• What you should do:
Write out every line below that contains "rect".

• Material for this exercise:
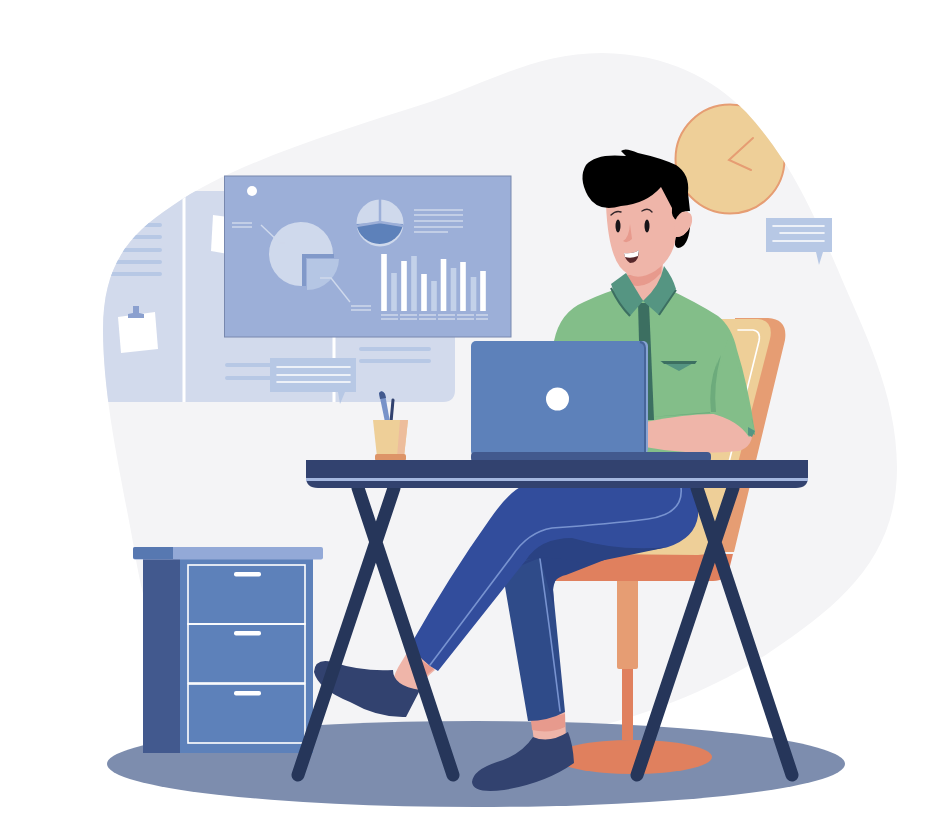
<!DOCTYPE html>
<html lang="en">
<head>
<meta charset="utf-8">
<title>Man working at an office desk</title>
<style>
:root{
  --paper:#fff; --backdrop:#f4f4f6; --board:#d2daec; --note-line:#b7c8e5;
  --screen:#9cafd8; --screen-light:#cfd9ec; --blue:#5d81ba; --blue-dark:#42598e;
  --navy:#32426f; --leg:#26365a; --floor:#7d8dae;
  --trouser:#324d9c; --trouser-back:#2f4b89; --trouser-shade:#2a4283; --seam:#7893d0;
  --shirt:#83be89; --shirt-shade:#6dab7c; --collar:#559582; --tie:#3c6f61;
  --skin:#efb5a9; --skin-shade:#e79a8d; --hair:#000;
  --sand:#eecf98; --orange:#e69d73; --rust:#e0805e;
}
*{margin:0;padding:0}
html,body{width:942px;height:816px;overflow:hidden;background:var(--paper)}
svg{display:block}
.white{fill:var(--paper)}
.backdrop{fill:var(--backdrop)}
.board{fill:var(--board)}
.note-lines{stroke:var(--note-line);stroke-width:4;stroke-linecap:round;fill:none}
.bubble{fill:var(--note-line)}
.thin{fill:none;stroke:var(--paper);stroke-width:1.6;stroke-linecap:round}
.screen{fill:var(--screen);stroke:#7888ae;stroke-width:1}
.pale{fill:var(--screen-light)}
.pale-mid{fill:#b5c6e4}
.screen-lines{stroke:var(--screen-light);stroke-width:1.4;fill:none}
.blue{fill:var(--blue)}
.blue-dark{fill:var(--blue-dark)}
.navy{fill:var(--navy)}
.floor{fill:var(--floor)}
.desk-leg{stroke:var(--leg);stroke-width:13;stroke-linecap:round}
.trouser{fill:var(--trouser)}
.trouser-back{fill:var(--trouser-back)}
.trouser-shade{fill:var(--trouser-shade)}
.seam{fill:none;stroke:var(--seam);stroke-width:1.6;stroke-linecap:round}
.shirt{fill:var(--shirt)}
.shirt-shade{fill:var(--shirt-shade)}
.collar{fill:var(--collar)}
.tie{fill:var(--tie)}
.skin{fill:var(--skin)}
.skin-shade{fill:var(--skin-shade)}
.hair{fill:var(--hair)}
.brow{fill:none;stroke:#33262a;stroke-width:1.4;stroke-linecap:round}
.sand{fill:var(--sand)}
.orange{fill:var(--orange)}
.rust{fill:var(--rust)}
.clock-line{fill:none;stroke:var(--orange);stroke-width:2;stroke-linecap:round}
</style>
</head>
<body>
<svg width="942" height="816" viewBox="0 0 942 816" role="img" aria-label="Man in a green shirt working on a laptop at a desk">
  <defs>
    <path id="backdrop-shape" d="M602 53C668 54 712 78 746 112C790 160 812 210 838 270C862 328 897 392 897 468C897 560 838 606 770 652C726 682 660 712 590 728L300 752C190 748 150 650 134 548C122 480 103 400 103 330C103 268 126 236 172 206C232 164 330 134 430 102C490 82 536 53 602 53Z"/>
    <clipPath id="backdrop-clip"><use href="#backdrop-shape"/></clipPath>
    <g id="drawer">
      <rect class="thin" x="188" y="565" width="117" height="59"/>
      <rect class="white" x="234" y="572" width="27" height="4.500" rx="2"/>
    </g>
    <g id="speech-lines" class="thin"><path d="M0 0H51M7 7H51M0 15H51"/></g>
  </defs>

  <use href="#backdrop-shape" class="backdrop"/>

  <g id="pinboard" clip-path="url(#backdrop-clip)">
    <path class="board" d="M90 191H443Q455 191 455 203V390Q455 402 443 402H90Z"/>
    <path d="M184 191V402M334 330V402" stroke="#fff" stroke-width="3"/>
    <path class="note-lines" d="M100 225H160M100 237H160M100 250H160M100 262H160M100 274H160M227 365H272M227 378H272M361 349H429M361 361H429"/>
    <path class="white" d="M213 215L228 217V254L211 251Z"/>
    <path class="white" d="M118 317L155 312L158 349L121 353Z"/>
    <path d="M133 306H139V313L144 314V318H128V314L133 313Z" fill="#8ba0cf"/>
  </g>

  <g id="wall-clock" clip-path="url(#backdrop-clip)">
    <circle class="sand" cx="730" cy="159" r="54.500" stroke="#e69d73" stroke-width="2"/>
    <path class="clock-line" d="M753 138L729 160L751 170"/>
  </g>

  <g id="speech-bubbles">
    <path class="bubble" d="M766 218H832V252H823L819 265L816 252H766Z"/>
    <use href="#speech-lines" x="773" y="226"/>
    <path class="bubble" d="M270 358H356V392H345L340 404L338 392H270Z"/>
    <path class="thin" d="M277 367H350M277 375H350M277 382H350"/>
  </g>

  <g id="wall-screen">
    <rect class="screen" x="224.500" y="176" width="286.500" height="161"/>
    <circle class="white" cx="252" cy="191" r="5"/>
    <path class="pale" d="M302 254H333A32 32 0 1 0 302 286Z"/>
    <path class="pale-mid" d="M307 259H339A32 32 0 0 1 307 290Z"/>
    <path d="M304 286V256H334" fill="none" stroke="#8199c9" stroke-width="4"/>
    <path class="screen-lines" d="M232 223H252M232 227H252M261 225L280 243L285 243M320 278H331L350 302M351 306H371M351 310H371"/>
    <circle class="pale" cx="380" cy="223" r="23.500"/>
    <path class="blue" d="M356.500 224L380 223L403 224A23.500 23.500 0 0 1 356.500 224Z"/>
    <path d="M380 199V223M356 226L380 222L404 226" fill="none" stroke="#9cafd8" stroke-width="2.500"/>
    <path class="screen-lines" d="M414 210H463M414 215H463M414 221H463M414 227H463M414 232H448"/>
    <path d="M384 311V254M404 311V261M424 311V274M443.500 311V259M463 311V262M483 311V271" stroke="#fff" stroke-width="5.600"/>
    <path d="M394 311V273M414 311V256M434 311V281M453.500 311V268M473.500 311V277" stroke="#c3d1e9" stroke-width="5.600"/>
    <path class="screen-lines" d="M381 315H488M381 319H488" stroke-dasharray="17 2"/>
  </g>

  <ellipse id="floor-shadow" class="floor" cx="476" cy="764" rx="369" ry="43"/>

  <g id="cabinet">
    <rect class="blue-dark" x="143" y="556" width="38" height="197"/>
    <rect class="blue" x="180" y="556" width="133" height="197"/>
    <rect x="133" y="547" width="190" height="12.500" rx="2" fill="#93a9d7"/>
    <path d="M135 547H173V559H135Q133 559 133 557V549Q133 547 135 547Z" fill="#5778b1"/>
    <use href="#drawer"/>
    <use href="#drawer" y="59"/>
    <use href="#drawer" y="119"/>
  </g>

  <g id="chair">
    <ellipse class="rust" cx="633" cy="757" rx="79" ry="17"/>
    <rect class="rust" x="622" y="660" width="11" height="80"/>
    <rect class="orange" x="617" y="578" width="21" height="91" rx="2"/>
    <path class="orange" d="M735 318H768Q788 319 785 340L734 552H690L730 400Z"/>
    <path class="sand" d="M700 319H758Q774 321 770 339L731 490L716 540Q713 553 700 555H660Z"/>
    <path class="thin" d="M738 330H753Q761 331 759 341L729 462"/>
    <path class="rust" d="M552 581Q566 556 596 554H733L729 570Q726 581 713 581Z"/>
    <path class="sand" d="M596 554Q650 545 694 530L716 520L713 545Q709 555 698 555Z"/>
  </g>

  <g id="back-leg">
    <path class="skin" d="M531 718L565 712L566 739L534 741Z"/>
    <path class="skin-shade" d="M531 720L565 714V727Q550 734 532 730Z"/>
    <path class="navy" d="M533 737Q549 744 568 732Q573 744 574 763Q546 783 504 790Q473 794 472 782Q473 770 497 762Q521 755 533 737Z"/>
    <path class="trouser-back" d="M503 575Q520 554 555 548L580 556Q555 570 553 590L565 712Q548 721 528 721Z"/>
    <path class="trouser-shade" d="M503 575Q535 545 640 546L566 575Q553 578 553 588L554 607L540 558Q518 566 503 575Z"/>
    <path class="seam" d="M540 559Q550 630 560 711"/>
  </g>

  <g id="front-leg">
    <path class="skin" d="M413 643L435 670Q422 680 418 692L392 684Q394 673 402 661Z"/>
    <path class="skin-shade" d="M407 651L434 669Q427 674 423 679Q408 670 407 651Z"/>
    <path class="navy" d="M314 672Q315 658 332 662Q363 672 393 670Q393 686 420 690L406 717Q378 718 350 702Q318 689 314 672Z"/>
    <path class="trouser" d="M522 486H690Q699 501 698 516Q695 538 668 547Q640 553 590 553Q550 552 526 560L438 671Q420 661 411 644Q450 575 490 519Q508 493 522 486Z"/>
    <path class="trouser-shade" d="M526 560Q540 538 572 538Q620 552 668 547Q625 556 585 564Q548 554 526 560Z"/>
    <path class="seam" d="M430 665L512 556Q528 532 552 528Q610 524 648 519Q684 514 681 487"/>
  </g>

  <g id="body">
    <path class="shirt" d="M554 341Q560 312 584 302Q605 292 624 287H664Q698 303 718 316Q732 327 737 350Q748 385 755 432L738 424L716 417L705 452H640V345Z"/>
    <path class="shirt-shade" d="M717 362Q708 385 711 412L650 417L713 413L755 435L752 419Q726 409 716 410Q712 390 717 362Z"/>
    <path class="collar" d="M660 361H697L679 371Z"/>
    <path class="tie" d="M661 361H697L695 364H664Z"/>
    <path class="skin" d="M627 262L663 262L662 284L644 301L626 284Z"/>
    <path class="skin-shade" d="M628 275Q648 276 662 262L661 273Q645 291 629 284Z"/>
    <path class="tie" d="M638 303H649L654 420H647L639 341Z"/>
    <path class="collar" d="M626 273L643 301L630 316Q617 304 611 284Z"/>
    <path class="collar" d="M664 266Q673 278 676 289L659 315L643 301Q660 286 664 266Z"/>
    <path d="M611 288Q619 305 630 316M676 290L659 315" stroke="#3c6f61" stroke-width="2" fill="none"/>
    <path class="skin" d="M645 422Q690 413 718 414Q738 415 752 430Q754 446 739 451Q695 456 645 447Z"/>
    <path class="shirt" d="M710 413Q722 350 730 335L755 432L749 437Q738 420 710 413Z"/>
    <path class="shirt-shade" d="M721 355Q710 375 711 412H716Q713 385 721 355Z"/>
    <path class="collar" d="M748 427L755 431L752 437L748 435Z"/>
  </g>

  <g id="head">
    <path class="skin" d="M606 205L640 196L666 185L684 213Q693 210 692 222Q689 236 676 238Q672 260 655 271Q634 284 620 267Q608 251 606 205Z"/>
    <path class="hair" d="M621 151Q625 147 638 153Q661 158 676 165Q690 174 688 193L690 211Q682 210 677 220Q671 218 672 208L661 187Q646 204 621 206Q598 213 588 196Q578 178 586 165Q596 153 626 156Z"/>
    <path class="hair" d="M676 237Q685 237 690 227Q688 247 678 248Q673 247 676 237Z"/>
    <path class="skin" d="M675 221Q680 209 688 212Q694 219 688 230Q682 238 674 237Z"/>
    <path class="brow" d="M611 215Q616 210 621 212M642 211Q648 207 652 212"/>
    <ellipse cx="618" cy="226" rx="2.500" ry="6.500" fill="#171419"/>
    <ellipse cx="647" cy="226" rx="2.500" ry="6.500" fill="#171419"/>
    <path class="skin-shade" d="M630 224L632 239Q627 244 623 241Q629 238 630 224Z"/>
    <path d="M624 253Q633 254 639 250Q639 263 630 263Q625 260 624 253Z" fill="#57272b"/>
    <path class="white" d="M624 253Q633 254 639 250L638 256Q631 259 625 257Z"/>
  </g>

  <g id="laptop">
    <rect x="478" y="341" width="170" height="113" rx="5" fill="#87a3d3"/>
    <rect class="blue" x="471" y="341" width="174" height="115" rx="5"/>
    <path d="M640 342Q645 343 645 348V452" fill="none" stroke="#476599" stroke-width="2"/>
    <rect class="blue-dark" x="471" y="452" width="240" height="10" rx="4"/>
    <circle class="white" cx="557.500" cy="399" r="11.500"/>
  </g>

  <g id="pencil-cup">
    <path d="M379 393Q382 389 385 394L390 422H385Z" fill="#7893c9"/>
    <path d="M379 393Q382 389 385 394L386 398L380 399Z" fill="#42598e"/>
    <path d="M393 400L391 422" stroke="#32426f" stroke-width="3" stroke-linecap="round"/>
    <path class="sand" d="M373 420H408L404 457H377Z"/>
    <path d="M400 420H408L404 457H397Z" fill="#edbd9c"/>
    <rect x="375" y="454" width="31" height="7" rx="2" fill="#dd9468"/>
  </g>

  <g id="desk">
    <path class="desk-leg" d="M358 488L453 775M394 488L298 775M697 488L792 775M733 488L637 775"/>
    <path class="navy" d="M306 460H808V477Q808 488 796 488H318Q306 488 306 477Z"/>
    <path d="M306 479.500H808" stroke="#a5b8e0" stroke-width="3"/>
  </g>
</svg>
</body>
</html>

• Written reply:
      <rect class="thin" x="188" y="565" width="117" height="59"/>
      <rect class="white" x="234" y="572" width="27" height="4.500" rx="2"/>
    <rect class="screen" x="224.500" y="176" width="286.500" height="161"/>
    <rect class="blue-dark" x="143" y="556" width="38" height="197"/>
    <rect class="blue" x="180" y="556" width="133" height="197"/>
    <rect x="133" y="547" width="190" height="12.500" rx="2" fill="#93a9d7"/>
    <rect class="rust" x="622" y="660" width="11" height="80"/>
    <rect class="orange" x="617" y="578" width="21" height="91" rx="2"/>
    <rect x="478" y="341" width="170" height="113" rx="5" fill="#87a3d3"/>
    <rect class="blue" x="471" y="341" width="174" height="115" rx="5"/>
    <rect class="blue-dark" x="471" y="452" width="240" height="10" rx="4"/>
    <rect x="375" y="454" width="31" height="7" rx="2" fill="#dd9468"/>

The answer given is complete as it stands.